> **Material to process**
=== Section Start ===

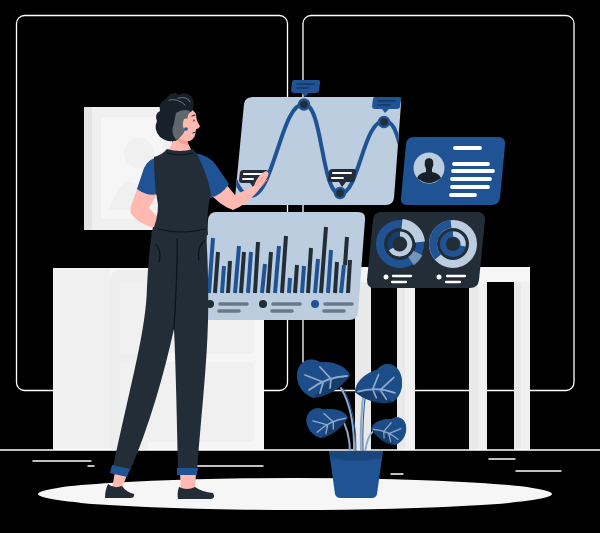
<!DOCTYPE html>
<html lang="en">
<head>
<meta charset="utf-8">
<title>Data dashboard illustration</title>
<style>
:root{--night:#000;--white:#fff;--wall:#f0f0f0;--wall-light:#f6f6f6;--wall-shade:#e4e4e4;--blue:#1f5393;--blue-deep:#173d6d;--pale:#bccddf;--pale-mid:#8fa9c9;--ink:#222d37;--ink-deep:#18212a;--slate:#69798a;--skin:#ffb9b0;--skin-shade:#f59c93}
html,body{margin:0;background:var(--night);overflow:hidden}
svg{display:block;width:600px;height:533px}
.white{fill:var(--white)}.wall{fill:var(--wall)}.wall-light{fill:var(--wall-light)}.wall-shade{fill:var(--wall-shade)}
.blue{fill:var(--blue)}.blue-deep{fill:var(--blue-deep)}.pale{fill:var(--pale)}.ink{fill:var(--ink)}.ink-deep{fill:var(--ink-deep)}
.skin{fill:var(--skin)}.skin-shade{fill:var(--skin-shade)}.night{fill:var(--night)}
.line{fill:none;stroke-linecap:round;stroke-linejoin:round}
.s-white{stroke:var(--white)}.s-blue{stroke:var(--blue)}.s-deep{stroke:var(--blue-deep)}.s-pale{stroke:var(--pale)}.s-mid{stroke:var(--pale-mid)}.s-ink{stroke:var(--ink)}.s-slate{stroke:var(--slate)}
</style>
</head>
<body>
<svg viewBox="0 0 600 533" role="img" aria-label="A person arranging floating data panels beside a potted plant">
<defs>
  <clipPath id="wave-clip"><path d="M253 97H395Q402 97 401 104L394 198Q393 205 386 205H241Q235 205 235 198L244 104Q245 97 253 97Z"/></clipPath>
  <g id="legend-item">
    <circle r="4"/>
    <path class="line s-slate" stroke-width="3.6" d="M10 0H37M9 7H29"/>
  </g>
  <g id="leaf">
    <path class="blue-deep" d="M-3-15C-14-22-27-14-26 0C-25 11-18 18-9 21C4 20 18 11 27-1C25-10 12-16-3-15Z"/>
    <path class="blue" d="M-3-15C-14-22-27-14-26 0C-25 11-18 18-9 21C-4 12 7 0 27-1C25-10 12-16-3-15Z" opacity=".75"/>
    <path class="line s-mid" stroke-width="1.8" d="M24-1Q3 0-14 13M8 2L-3-10M0 5L-18-2M8 2L7 11M0 6L-3 16"/>
  </g>
</defs>

<rect class="night" width="600" height="533"/>

<g id="windows" class="line s-white" stroke-width="1.3">
  <rect x="16.5" y="15.5" width="271" height="375" rx="8"/>
  <rect x="303" y="15.5" width="271" height="375" rx="8"/>
</g>

<g id="wall-picture">
  <rect class="wall" x="84" y="107" width="88" height="123"/>
  <path class="wall-shade" d="M84 107H92V230H84Z"/>
  <rect class="wall-light" x="101" y="117" width="62" height="102"/>
  <circle class="wall" cx="139" cy="153" r="15"/>
  <path class="wall" d="M109 210Q122 171 139 186T163 196V210Z"/>
</g>

<g id="cabinet">
  <rect class="wall" x="53" y="268" width="211" height="182"/>
  <rect class="wall-light" x="110" y="268" width="154" height="182"/>
  <path class="wall-shade" d="M110 280Q110 270 120 270H148V450H110Z" opacity=".45"/>
  <rect class="wall" x="120" y="282" width="134" height="72" rx="3"/>
  <rect class="wall" x="120" y="362" width="134" height="80" rx="3"/>
</g>

<g id="desk">
  <path class="wall" d="M355 267H530V450H514V282H487V450H469V282H415V450H397V282H371V450H355Z"/>
  <path class="wall-shade" d="M355 282H371V450H355ZM397 282H405V450H397ZM469 282H478V450H469ZM514 282H521V450H514Z" opacity=".6"/>
  <path class="wall-light" d="M355 267H530V282H355Z"/>
</g>

<g id="floor">
  <path class="line s-white" stroke-width="1.4" d="M0 450H600M33 461H91M88 466H94M196 466H263M391 474H403M489 459H515M516 471H561"/>
  <ellipse class="wall-light" cx="295" cy="494" rx="257" ry="16"/>
</g>

<g id="wave-panel">
  <path class="pale" d="M253 97H395Q402 97 401 104L394 198Q393 205 386 205H241Q235 205 235 198L244 104Q245 97 253 97Z"/>
  <path class="line s-blue" clip-path="url(#wave-clip)" stroke-width="4" d="M230 165C241 204 257 204 268 176C281 144 288 104 304 104C323 104 321 194 340 194C359 194 363 121 384 121C395 121 397 136 402 152"/>
  <g stroke="#1f5393" stroke-width="2.5" class="ink"><circle cx="304" cy="104.500" r="5"/><circle cx="384" cy="122" r="5"/><circle cx="340" cy="193" r="5"/></g>
  <path class="blue" d="M294 80H318Q321 80 320 83L319 90Q319 93 316 93H309L305 97L302 93H294Q291 93 291 90L292 82Q292 80 294 80Z"/>
  <path class="blue" d="M375 97H399Q402 97 401 100L400 106Q400 109 397 109H389L385 113L382 109H375Q372 109 372 106L373 99Q373 97 375 97Z"/>
  <path class="ink" d="M332 169H354Q357 169 356 172L355 179Q355 182 352 182H346L342 187L339 182H331Q328 182 328 179L329 171Q330 169 332 169ZM243 170H266Q269 170 268 173L267 180Q267 183 264 183H257L253 187L250 183H242Q239 183 239 180L240 172Q241 170 243 170Z"/>
  <path class="line s-deep" stroke-width="2" d="M297 84H314M297 88H308M378 101H395M378 105H390"/>
  <path class="line s-white" stroke-width="2" d="M333 173H351M332 178H343M244 174H262M243 179H253"/>
</g>

<g id="profile-card">
  <path class="blue" d="M414 137H498Q506 137 505 145L500 198Q499 205 492 205H407Q400 205 401 198L406 144Q407 137 414 137Z"/>
  <circle class="pale" cx="429" cy="168" r="15.500"/>
  <path class="ink-deep" d="M417 178Q419 173 426 172V169Q422 159 429 158Q436 159 432 169V172Q439 173 441 178Q429 188 417 178Z"/>
  <path class="line s-white" stroke-width="3.800" d="M455 148H480M454 164H488M453 171H493M452 179H490M452 187H488M451 195H475"/>
</g>

<g id="bar-panel">
  <path class="pale" d="M216 212H358Q366 212 365 220L358 312Q357 320 349 320H206Q200 320 200 312L208 220Q209 212 216 212Z"/>
  <path class="line s-blue" style="stroke-linecap:butt" stroke-width="4" d="M209 293L213 238M222 293L224 266M235 293L239 246M248 293L251 252M262 293L265 264M275 293L279 246M289 293L290 278M302 293L304 266M315 293L318 259M328 293L331 250M341 293L344 265"/>
  <path class="line s-ink" style="stroke-linecap:butt" stroke-width="4" d="M215 293L218 252M228 293L230 261M241 293L244 252M255 293L258 242M268 293L271 252M282 293L286 236M295 293L297 265M308 293L311 248M321 293L326 227M335 293L337 262M348 293L350 260M345 265L347 237"/>
  <use href="#legend-item" class="ink" x="210" y="304"/>
  <use href="#legend-item" class="ink" x="263" y="304"/>
  <use href="#legend-item" class="blue" x="315" y="304"/>
</g>

<g id="ring-panel">
  <path class="ink" d="M381 212H477Q485 212 485 220L479 280Q478 288 470 288H374Q367 288 367 280L373 220Q374 212 381 212Z"/>
  <g class="line" style="stroke-linecap:butt">
    <circle class="s-blue" cx="400" cy="244" r="20" stroke-width="8"/>
    <path class="s-pale" stroke-width="10" d="M402 224A20 20 0 0 1 420 242"/>
    <path class="s-pale" stroke-width="10" d="M418 253A20 20 0 0 1 411 261" opacity=".55"/>
    <circle class="s-deep" cx="400" cy="244" r="10" stroke-width="5"/>
    <path class="s-pale" stroke-width="5" d="M400 234A10 10 0 1 1 391 249"/>
    <circle class="s-pale" cx="453" cy="244" r="20" stroke-width="8"/>
    <path class="s-blue" stroke-width="8" d="M438 257A20 20 0 0 1 451 224"/>
    <circle class="s-blue" cx="453" cy="244" r="10" stroke-width="6"/>
    <path class="s-pale" stroke-width="5" d="M453 234A10 10 0 0 1 463 246"/>
  </g>
  <circle class="white" cx="386" cy="277" r="2.500"/><circle class="white" cx="439" cy="277" r="2.500"/>
  <path class="line s-white" stroke-width="2.300" d="M393 276H411M392 282H406M447 276H465M446 282H460"/>
</g>

<g id="plant">
  <path class="line s-mid" stroke-width="2" d="M341 388Q355 412 354 453M364 390Q360 418 361 453M340 416Q350 430 350 453M377 428Q367 434 365 453"/>
  <path class="line s-blue" stroke-width="1" d="M343 388Q357 412 356 453M366 391Q362 418 363 453"/>
  <use href="#leaf" transform="translate(323 377)"/>
  <use href="#leaf" transform="matrix(-.86 .32 .3 .95 379 385)"/>
  <use href="#leaf" transform="matrix(.78 -.08 .08 .78 327 421)"/>
  <use href="#leaf" transform="matrix(-.66 0 -.02 .72 389 430)"/>
  <path class="blue" d="M329 451H383L377 494Q376 498 372 498H341Q336 498 335 494Z"/>
  <path class="blue-deep" d="M329 451H383L382 458Q357 464 330 458Z" opacity=".55"/>
</g>

<g id="person">
  <g id="feet">
    <path class="skin" d="M115 472L127 475L122 488H112ZM180 473H196L195 490H181Z"/>
    <path class="ink" d="M108 484Q114 489 122 486Q126 492 134 494Q135 498 130 498H105Q105 490 108 484ZM179 487Q187 491 195 487Q202 492 213 493Q216 498 211 499H178Q177 492 179 487Z"/>
  </g>
  <path class="skin" d="M139 183C134 200 129 207 131 213C134 220 146 226 158 229L160 219L149 208L157 194Z"/>
  <path class="skin" d="M208 191L225 183L235 195L254 186Q258 174 266 171Q271 172 266 180L258 191Q246 205 233 210Q220 206 208 191Z"/>
  <path class="line" stroke="#f59c93" stroke-width="1" d="M256 185L263 177M259 189L267 180"/>
  <path class="blue" d="M164 155Q148 158 144 168L137 189Q148 197 158 194L170 163ZM194 153Q209 155 216 165L229 184Q222 195 210 198L192 170Z"/>
  <path class="blue-deep" d="M155 193L158 171L164 188ZM210 197L205 174L200 189Z" opacity=".75"/>
  <path class="skin" d="M174 133L188 138V143Q190 149 194 153H166Q173 146 174 133Z"/>
  <path class="skin-shade" d="M176 138L188 140V145Q180 145 176 138Z"/>
  <path class="skin" d="M178 111Q190 105 196 114Q196 121 200 126Q199 129 196 129Q196 138 190 141Q180 142 174 132Z"/>
  <path class="ink-deep" d="M160 137Q153 129 157 121Q154 114 160 111Q158 102 166 99Q170 92 176 93L178 95Q185 91 191 96Q196 103 192 111Q187 113 184 121L181 134Q178 142 173 141Q166 142 160 137Z"/>
  <path fill="#5f686f" d="M176 113Q183 108 190 111Q187 116 187 122Q186 135 176 140Q170 133 174 123Z"/>
  <path class="line s-slate" stroke-width="1" d="M178 98Q188 96 190 102M169 100Q178 98 185 105"/>
  <path class="skin" d="M184 119Q190 117 190 123Q189 129 185 130Q181 126 184 119Z"/>
  <circle class="blue" cx="186" cy="129" r="1.800"/>
  <path class="line s-ink" stroke-width="1.200" d="M192 116L195 115M194 120V121M193 133L196 132"/>
  <path id="trousers" class="ink" d="M153 227Q149 246 147 287C146 330 132 378 113 467L130 471C150 424 164 374 174 329C176 373 177 425 178 471H197C201 417 207 365 208 321C209 281 207 251 206 227Z"/>
  <path id="vest" class="ink" d="M167 149Q180 153 193 149L197 154Q208 176 211 194Q206 211 208 235Q181 240 151 234Q158 220 158 205Q154 183 154 157Q162 155 167 149Z"/>
  <path class="line" stroke="#09131c" stroke-width="1.200" d="M167 153Q180 157 193 153M158 229Q181 235 206 229M177 239Q178 259 174 329M156 244Q162 252 159 262M204 241Q197 248 199 260"/>
  <path class="blue" d="M112 465L130 469L127 477L110 473ZM177 468H198L197 475H177Z"/>
</g>
</svg>
</body>
</html>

=== Section End ===

> **What to work on**
Reproduce exactly the stretch of the material above that starts at the line with "155Q148 158 144" and ends at the line with "111Q190 105 196", both included, and nothing else.

> **Solution below**
  <path class="blue" d="M164 155Q148 158 144 168L137 189Q148 197 158 194L170 163ZM194 153Q209 155 216 165L229 184Q222 195 210 198L192 170Z"/>
  <path class="blue-deep" d="M155 193L158 171L164 188ZM210 197L205 174L200 189Z" opacity=".75"/>
  <path class="skin" d="M174 133L188 138V143Q190 149 194 153H166Q173 146 174 133Z"/>
  <path class="skin-shade" d="M176 138L188 140V145Q180 145 176 138Z"/>
  <path class="skin" d="M178 111Q190 105 196 114Q196 121 200 126Q199 129 196 129Q196 138 190 141Q180 142 174 132Z"/>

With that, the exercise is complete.